Are You Ready for ‘Son of Stimulus — The Return’?
November 15, 2012 - 2:15 pm
I’ve lost track of the number of “stimulus” packages that have vomited forth from the maw of the Democratic party vote buying machine. There may have been 4 or 5 actual “stimuli” bills, but that may be an undercount. A cool dozen bills proposed and/or passed by one or both chambers laid claim to having stimulative powers — sort of like voodoo but with real slow zombies.
Whatever the number, our economy, that only recently the winner of the presidential election was telling us is moving Forward(!), appears to be in worse shape than anyone could possibly have imagined.
Er…at least that’s their story and they’re sticking to it.
Senate Democrats are saying that any budget deal has to have some kind of economic stimulus or George Bush’s economic mismanagement will drive us into another recession.
Senate Democrats, feeling confident from their net gain of two seats in last week’s election, say any deficit-reduction package negotiated in the coming weeks must include stimulus measures.
They have yet to decide which prime-the-pump measures to push, but are mulling options such as new infrastructure spending and an extension of the payroll tax holiday.
That’s one thing I love about stimulus bills; their originality. Like, we’ve never tried the road building gig nor have we attempted the payroll tax holiday scenario.
Some Republicans are likely to balk at the notion that a package to cut the deficit would include new spending.
Be careful. Sounds like sanity might break out at any moment on Capitol Hill.
But Democrats argue the No. 1 concern for voters is job creation and that the government needs to take a more aggressive role in spurring the economy.
“We need to do something on stimulus as part of the overall fiscal cliff,” said Sen. Charles Schumer (D-N.Y.), the Senate Democrats’ chief political strategist. “We have to do something because the economy is not growing fast enough in the first year or two.”
Schumer said deficit reduction and a federal stimulus package are not mutually exclusive.
“You can have a 10-year deficit-reduction package that encourages a way to get the economy moving more quickly in the first year or so,” he said.

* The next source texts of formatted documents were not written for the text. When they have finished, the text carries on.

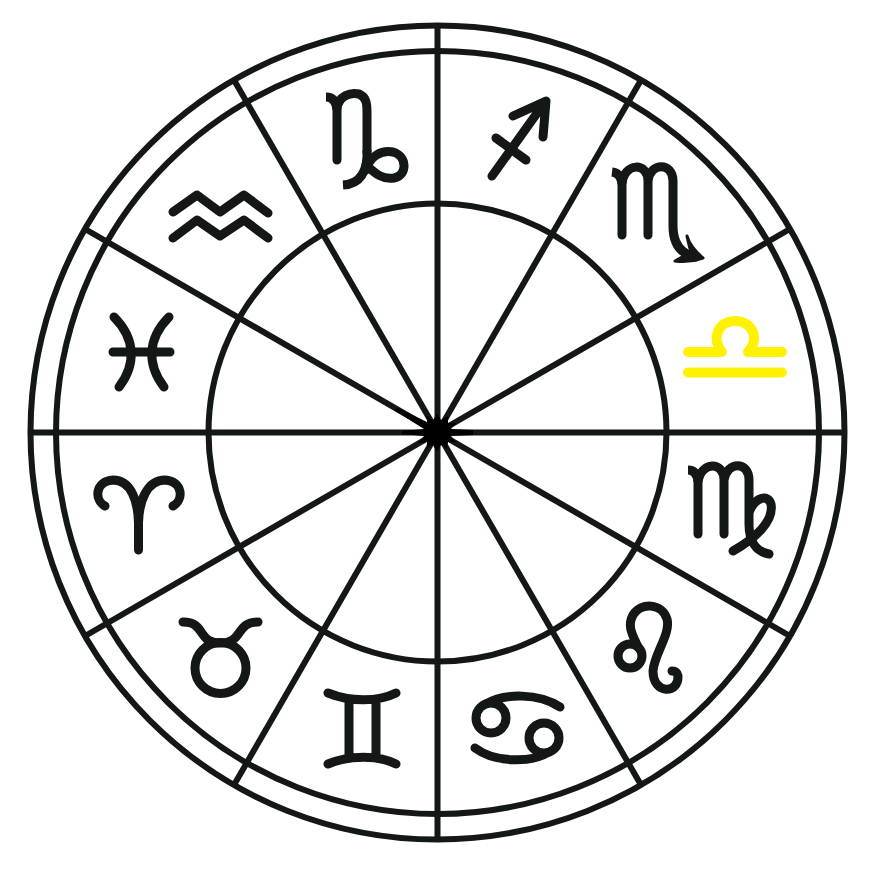
<!DOCTYPE html>
<html lang="en">
<head>
<meta charset="utf-8">
<title>Zodiac wheel</title>
<style>
:root { --ink: #131716; --paper: #ffffff; --highlight: #fff200; --hub: #000000; }
html, body { margin: 0; width: 887px; height: 879px; overflow: hidden; background: var(--paper); }
.wheel { display: block; }
.rings, .spokes { fill: none; stroke: var(--ink); stroke-width: 6; }
.signs { fill: none; stroke: var(--ink); stroke-width: 9; stroke-linecap: round; stroke-linejoin: round; }
.butt { stroke-linecap: butt; stroke-linejoin: miter; }
.solid { fill: var(--ink); stroke-width: 3; }
.libra { stroke: var(--highlight); stroke-width: 10; }
.hub { fill: var(--hub); }
</style>
</head>
<body>
<svg class="wheel" width="887" height="879" viewBox="0 0 887 879" role="img" aria-label="Zodiac wheel with Libra highlighted">
  <defs>
    <line id="diameter" x1="31" y1="432.5" x2="844" y2="432.5"/>
  </defs>

  <g class="rings">
    <circle cx="437.5" cy="432.5" r="407"/>
    <circle cx="437.5" cy="432.5" r="381.5"/>
    <circle cx="437.5" cy="432.5" r="229"/>
  </g>

  <g class="spokes">
    <use href="#diameter"/>
    <use href="#diameter" transform="rotate(30 437.5 432.5)"/>
    <use href="#diameter" transform="rotate(60 437.5 432.5)"/>
    <use href="#diameter" transform="rotate(90 437.5 432.5)"/>
    <use href="#diameter" transform="rotate(120 437.5 432.5)"/>
    <use href="#diameter" transform="rotate(150 437.5 432.5)"/>
  </g>
  <path class="hub" d="M437 414 L441 420 L448 416 L448 423 L456 423 L451 429 L473 430 V435 L451 436 L456 442 L448 442 L447 449 L441 445 L437 452 L433 445 L427 448 L427 442 L418 443 L424 436 L402 434 V431 L424 429 L394 410 L398 408 L427 422 L427 416 L433 420 Z"/>

  <g class="signs">
    <g id="capricorn">
      <path class="butt" d="M326 97 Q336 97 337 110"/>
      <path d="M337 160 V108 C339 96 350 92 359 94 C366 97 367 103 367 112 V152"/>
      <path class="butt" d="M367 150 C368 172 360 184 343 185"/>
      <path d="M366 170 C370 156 381 150 393 152 C407 156 408 175 394 178 C382 180 375 173 366 165"/>
    </g>

    <g id="sagittarius">
      <path d="M492 176 L545 102 M513 116 L546 101 L543 137 M496 138 L526 160"/>
    </g>

    <g id="scorpio">
      <path class="butt" d="M612 172 Q621 173 622 184"/>
      <path d="M622 235 V184 C624 162 648 162 648 181 V235 M648 181 C650 162 673 162 673 181 V226 C673 243 680 254 696 257"/>
      <path class="solid" d="M687 236 Q690 247 703 258 Q689 263 675 261 Q684 256 691 252 Q689 246 687 236 Z"/>
    </g>

    <g id="libra" class="libra">
      <path d="M688 352 H722 C711 339 718 321 735 321 C753 321 760 339 748 352 H782 M688 372.5 H782"/>
    </g>

    <g id="virgo">
      <path class="butt" d="M688 470 Q697 470 698 482"/>
      <path d="M698 534 V482 C701 461 724 461 724 480 V534 M724 480 C727 461 749 461 749 480 V524 C749 541 756 552 769 554"/>
      <path d="M750 510 C756 497 768 494 771 504 C774 521 756 538 733 551"/>
    </g>

    <g id="leo">
      <circle cx="630" cy="656" r="12"/>
      <path d="M638 647 C632 634 627 626 633 615 C641 602 662 603 667 619 C671 634 654 654 653 671 C653 695 679 694 678 676 Q677 671 672 671"/>
    </g>

    <g id="cancer">
      <circle cx="491" cy="718" r="15"/>
      <circle cx="544" cy="738" r="15"/>
      <path d="M486 704 C504 693 539 693 560 707 M475 748 C495 763 531 763 549 752"/>
    </g>

    <g id="gemini">
      <path d="M328 693 C350 702 378 702 396 693 M328 764 C350 755 378 755 396 764 M349 701 V757 M376 701 V757"/>
    </g>

    <g id="taurus">
      <circle cx="220.500" cy="668" r="25.500"/>
      <path d="M183 622 C206 622 197 643 220 643 C244 643 235 622 258 622"/>
    </g>

    <g id="aries">
      <path d="M105 506 C94 500 95 481 113 480 C131 480 138 501 138.500 523 V550 M138.500 523 C139 501 147 480 165 480 C183 481 184 500 173 506"/>
    </g>

    <g id="pisces">
      <path d="M114 317 C136 339 136 365 119 387 M169 317 C147 339 147 365 164 387 M113 352 H170"/>
    </g>

    <g id="aquarius">
      <path d="M173 212 L197 195 L220 212 L244 195 L268 213 M173 238 L197 220 L220 236 L244 220 L268 238"/>
    </g>
  </g>
</svg>
</body>
</html>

Only a liberal could hold two completely opposing facts in their head and ignore both of them in order to reach a third, totally bogus conclusion.
I suspect this Son of Stimulus will not get very far either in the Senate or the House. More obstructionism from those evil Republicans, who will no doubt be blamed when the economy goes into another recession next year.